There are several new laws coming out of the 2021 legislative cycle that will impact personal injury lawyers and their clients. Police and custodial officers have lost immunity against claims for malicious prosecution, and heirs in a survival action can now recover for the decedent’s pain, suffering, and disfigurement. Other developments include the easing of government claim presentation requirements.
The Bane Act is California’s most broadly applicable civil rights law—the state counterpart to the federal civil rights act, 42 U.S.C. § 1983. As of January 1, 2022, for the first time in California history, people will be able to bring claims under California law against police and custodial officers for malicious prosecution or for injuries to prisoners. Changes to the Tom Bane Civil Rights Act (Civ. Code, § 52.1) will remove immunities to such claims brought under the Act.

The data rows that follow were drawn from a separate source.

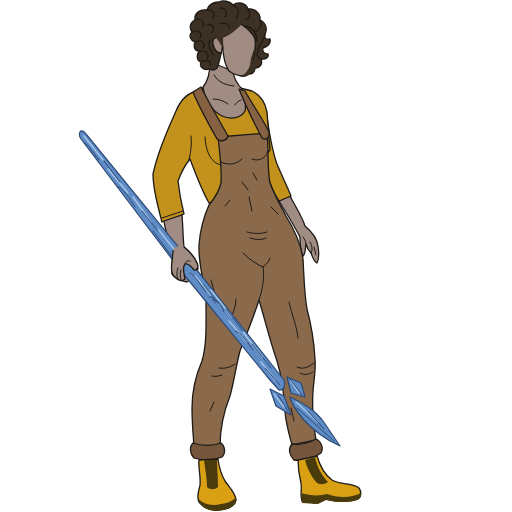
<!DOCTYPE html>
<html lang="en">
<head>
<meta charset="utf-8">
<title>Spear bearer in overalls</title>
<style>
:root {
  --paper: #ffffff;
  --ink: #1d1a17;
  --skin: #a08c82;
  --hair: #3d3024;
  --hair-dark: #211a13;
  --shirt: #c3921c;
  --denim: #8a6a4b;
  --strap: #866243;
  --cuff: #75553c;
  --boot: #d9a013;
  --boot-dark: #4a3b0c;
  --spear: #5f8cc4;
  --spear-light: #a3c4e6;
  --spear-dark: #2c4a78;
}
html, body { margin: 0; background: var(--paper); overflow: hidden; }
svg { display: block; width: 512px; height: 512px; }
.outlined { stroke: var(--ink); stroke-width: 1.3; stroke-linejoin: round; stroke-linecap: round; }
.skin { fill: var(--skin); }
.hair { fill: var(--hair); }
.shirt { fill: var(--shirt); }
.denim { fill: var(--denim); }
.strap { fill: var(--strap); }
.cuff { fill: var(--cuff); }
.boot { fill: var(--boot); }
.boot-dark { fill: var(--boot-dark); }
.crystal { fill: var(--spear); stroke: var(--spear-dark); stroke-width: 1.2; stroke-linejoin: round; }
.line { fill: none; stroke: var(--ink); stroke-width: 1; stroke-linecap: round; }
.curl { fill: none; stroke: var(--hair-dark); stroke-width: 1.3; stroke-linecap: round; }
.glint { fill: none; stroke: var(--spear-light); stroke-width: 1.5; stroke-linecap: round; }
.grain { fill: none; stroke: var(--spear-dark); stroke-width: 1; stroke-linecap: round; }
</style>
</head>
<body>
<svg viewBox="0 0 512 512" role="img" aria-label="Faceless figure in yellow shirt and brown overalls holding a blue crystal spear">
  <g id="far-arm">
    <path class="skin outlined" d="M279 201 L290 196 C295 206 302 216 305 226 C311 231 317 238 318 246 C319 252 319 259 317 263 C314 262 313 258 311 253 C309 251 307 248 306 244 C305 248 306 253 303 256 C300 250 300 243 300 237 C295 227 287 214 279 201Z"/>
    <path class="line" d="M306 244 C306 241 304 239 303 237 M311 253 C313 250 312 245 310 242 M316 255 L314 247"/>
    <path class="shirt outlined" d="M254 93 C262 97 266 106 267 117 C269 131 272 150 277 164 C282 176 287 186 291 196 L279 201 C274 194 270 184 267 174 L256 140Z"/>
  </g>

  <g id="shirt">
    <path class="shirt outlined" d="M197 91 C188 93 181 99 176 111 C168 129 158 150 153 174 C153 190 158 207 162 222 L184 214 C181 202 179 190 178 181 C181 173 185 165 190 159 C196 175 202 191 209 203 L224 200 L270 150 L267 112 C265 102 260 95 252 91 L240 88 L206 86Z"/>
    <path class="line" d="M189 160 C191 151 192 143 191 136 M205 137 C206 150 209 158 216 163 C223 167 231 165 236 160 M162 218 L183 211"/>
  </g>

  <g id="head-and-neck">
    <path class="skin outlined" d="M210 62 C210 72 209 80 203 87 C205 100 212 111 222 116 C231 120 241 118 245 111 C247 104 244 97 242 89 C237 84 234 79 233 71Z"/>
    <path class="line" d="M213 99 C219 99 224 101 228 104 M241 100 C238 101 236 103 235 105 M214 75 C218 82 225 85 234 86"/>
    <path class="hair outlined" d="M219 2 C213 2 208 5 207 10 C200 9 194 13 195 20 C190 22 189 28 192 32 C188 36 191 41 195 42 C193 47 195 51 199 51 C196 56 197 61 201 62 C199 67 204 71 209 69 C213 71 217 70 218 66 L222 50 L253 38 C253 47 253 53 252 60 C250 65 248 69 247 74 C252 75 255 72 255 68 C260 68 263 64 261 59 C266 60 269 57 268 54 C264 54 262 51 263 48 C268 47 271 43 270 39 C266 40 264 38 265 34 C268 28 265 22 260 20 C261 13 254 8 248 9 C246 3 238 1 233 5 C230 1 223 0 219 2Z"/>
    <path class="skin outlined" d="M241 24 C235 30 226 36 222 37 C222 42 223 46 223 51 C224 60 226 67 229 71 C233 74 238 76 244 76 C248 75 250 71 251 66 C254 58 256 47 255 39 C253 33 248 29 241 24Z"/>
    <path class="skin outlined" d="M222 40 C217 35 212 38 213 44 C214 49 216 53 221 53"/>
    <path class="hair" d="M242 23 C236 31 227 37 221 38 L224 49 C221 46 219 41 217 39 L213 28 L230 17Z M250 65 C248 71 245 75 239 76 C246 79 252 74 252 69 L255 46 L251 58Z"/>
    <path class="curl" d="M207 10 C213 9 216 14 213 18 M195 20 C201 18 205 22 203 27 M220 8 C226 8 228 13 225 17 M233 5 C239 8 240 14 236 18 M248 10 C251 14 250 18 246 20 M192 32 C198 29 203 33 200 38 M195 42 C201 39 206 43 203 48 M199 52 C205 49 210 54 207 59 M202 62 C206 59 211 61 211 65 M207 25 C212 23 216 28 212 33 M219 24 C225 22 230 24 229 28 M260 20 C263 27 258 32 254 31 M245 26 C252 27 257 33 257 41 M265 34 C264 41 259 45 258 50 M261 59 C257 58 256 54 258 51 M210 40 C207 46 211 50 213 55"/>
  </g>

  <g id="overalls">
    <path class="denim outlined" d="M218 137 C220 155 222 169 221 183 C219 192 214 199 209 205 C204 216 200 231 199 245 C198 262 204 281 206 301 C206 324 207 344 202 361 C195 377 192 393 192 408 C192 422 193 433 194 446 L220 447 C220 428 224 411 230 396 C234 382 236 366 240 351 C247 333 254 316 259 300 C265 320 270 341 277 361 C282 377 284 394 285 412 C286 424 289 434 292 445 L316 440 C313 423 312 407 313 391 C314 379 316 369 315 359 C314 340 311 324 307 309 C304 292 304 274 303 259 C301 244 294 229 286 216 C280 205 274 194 270 183 C267 169 269 151 267 133Z"/>
    <path class="strap outlined" d="M193 92 L201 87 C209 103 219 120 228 136 C227 141 220 142 217 139 C208 123 199 107 193 92Z"/>
    <path class="strap outlined" d="M239 89 L245 91 C252 104 263 119 269 132 C270 137 266 141 262 138 C253 121 245 104 239 89Z"/>
    <path class="line" d="M221 162 C229 166 237 164 242 159 M252 159 C259 162 266 158 268 151 M242 182 L248 190 M253 173 L257 180 M230 200 L225 206 M249 197 L252 211 M271 207 L278 214 M247 232 C254 234 261 234 267 232 M250 238 C256 240 262 240 266 238 M243 253 C249 259 256 264 263 267 C267 264 269 261 270 258 M263 267 C265 278 262 291 259 300 M211 280 L214 291 M236 299 C236 307 232 316 229 323 M289 302 C292 315 297 327 298 338 M219 368 C225 369 231 367 235 364 M212 376 C215 377 219 376 222 375 M297 367 C303 370 309 367 314 363 M300 373 C305 376 310 374 313 372 M214 402 L210 411 M291 408 L294 421"/>
    <path class="cuff outlined" d="M193 443 C189 447 190 454 194 458 C204 461 215 460 222 457 C226 453 225 446 221 443 C212 446 202 446 193 443Z"/>
    <path class="cuff outlined" d="M292 444 C288 449 289 455 294 460 C304 461 314 458 321 453 C324 448 321 441 316 439 C309 443 300 445 292 444Z"/>
  </g>

  <g id="boots">
    <path class="boot outlined" d="M199 460 L218 459 C219 467 221 474 225 481 C230 488 236 494 236 500 C235 507 226 510 216 510 C208 510 203 507 199 502 C196 496 199 491 200 485 C201 476 198 468 199 460Z"/>
    <path class="boot-dark" d="M204 460 L217 460 C217 469 218 478 218 487 C215 490 210 490 207 487 C207 478 205 469 204 460Z M198 498 C203 505 213 506 221 504 C229 503 234 500 236 497 C238 505 229 510 217 511 C207 511 200 507 198 498Z"/>
    <path class="boot outlined" d="M298 460 L317 456 C320 466 325 475 332 480 C341 485 353 483 359 488 C362 492 361 497 358 499 C350 502 337 502 326 499 C322 500 319 503 315 503 L302 501 C300 496 302 490 301 483 C299 475 298 468 298 460Z"/>
    <path class="boot-dark" d="M305 460 L315 457 C317 467 322 476 328 482 C324 485 319 485 316 482 C311 476 307 468 305 460Z M301 493 C310 496 320 496 327 494 C338 498 351 498 361 493 C362 498 359 500 354 501 C345 503 334 502 326 500 L318 504 L302 503Z"/>
  </g>

  <g id="near-forearm">
    <path class="skin outlined" d="M164 221 L182 215 C183 227 183 239 184 247 C189 251 194 256 197 263 L198 269 C195 274 192 280 187 282 C181 281 175 279 172 274 C171 266 173 258 173 251 C169 241 165 231 164 221Z"/>
  </g>

  <g id="spear">
    <path class="crystal" d="M80 132 C81 130 84 131 86 134 L189 260 L284 380 C286 386 283 391 279 390 L270 380 L181 271 L81 139 C79 136 79 134 80 132Z"/>
    <path class="glint" d="M84 136 L103 160 M108 169 L128 193 M133 197 L151 222 M158 229 L177 253 M195 276 L211 295 M211 290 L232 317 M229 321 L247 342 M243 332 L263 358 M261 362 L276 381"/>
    <path class="grain" d="M85 143 C91 147 95 156 99 160 M104 161 L120 182 M117 186 C123 188 130 199 135 207 M142 211 L158 231 M153 231 L173 258 M190 273 C195 275 201 286 206 292 M203 284 L218 303 M212 300 C217 298 222 305 224 312 M226 309 L243 331 M235 331 C241 332 248 343 253 350 M252 344 L271 368 M265 368 L280 385 M209 297 C213 296 216 300 215 303"/>
    <path class="crystal" d="M290 397 C303 403 316 411 323 421 L340 446 C327 440 313 430 304 420 C298 413 292 405 290 397Z"/>
    <path class="crystal" d="M287 377 L301 383 L305 397 L291 393Z"/>
    <path class="crystal" d="M270 389 L284 396 L291 415 L276 406Z"/>
    <path class="glint" d="M296 402 L318 422 M291 381 L299 393 M274 394 L284 407"/>
    <path class="grain" d="M297 408 L334 441 M290 379 L302 395 M278 395 L288 411 M308 411 L324 429"/>
  </g>

  <g id="gripping-hand">
    <path class="skin outlined" d="M173 251 L184 247 C189 251 194 256 197 263 C199 267 197 271 194 270 C191 266 188 263 185 264 C182 267 184 273 185 279 C182 282 178 280 175 277 C171 274 171 268 172 262Z"/>
    <path class="skin" d="M174 248 L183 244 L184 250 L174 255Z"/>
    <path class="line" d="M185 264 C186 261 188 260 190 261 M178 279 C176 275 177 271 178 268 M181 280 C180 276 180 273 181 270"/>
  </g>
</svg>
</body>
</html>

Effective Jan. 1, 2022 to Jan. 1, 2026, Code of Civil Procedure section 377.2 was amended (SB 447) to allow for the recovery of the decedent’s pain, suffering and disfigurement. Traditionally, such damages were not recoverable as compensatory damages in a survival action; however, the decedent’s emotional distress could be considered for purposes of punitive damages. Rubio v. CIA Wheel Group (2021) 63 Cal.App.5th 82, 91-94.
Several statutory changes taking effect on January 1, 2022 will impact personal injury lawyers in California. Key changes include: (1) easing of government claim presentation requirements (SB 501) and (2) no claim requirement in cases of sexual assault by a police officer (AB 1455).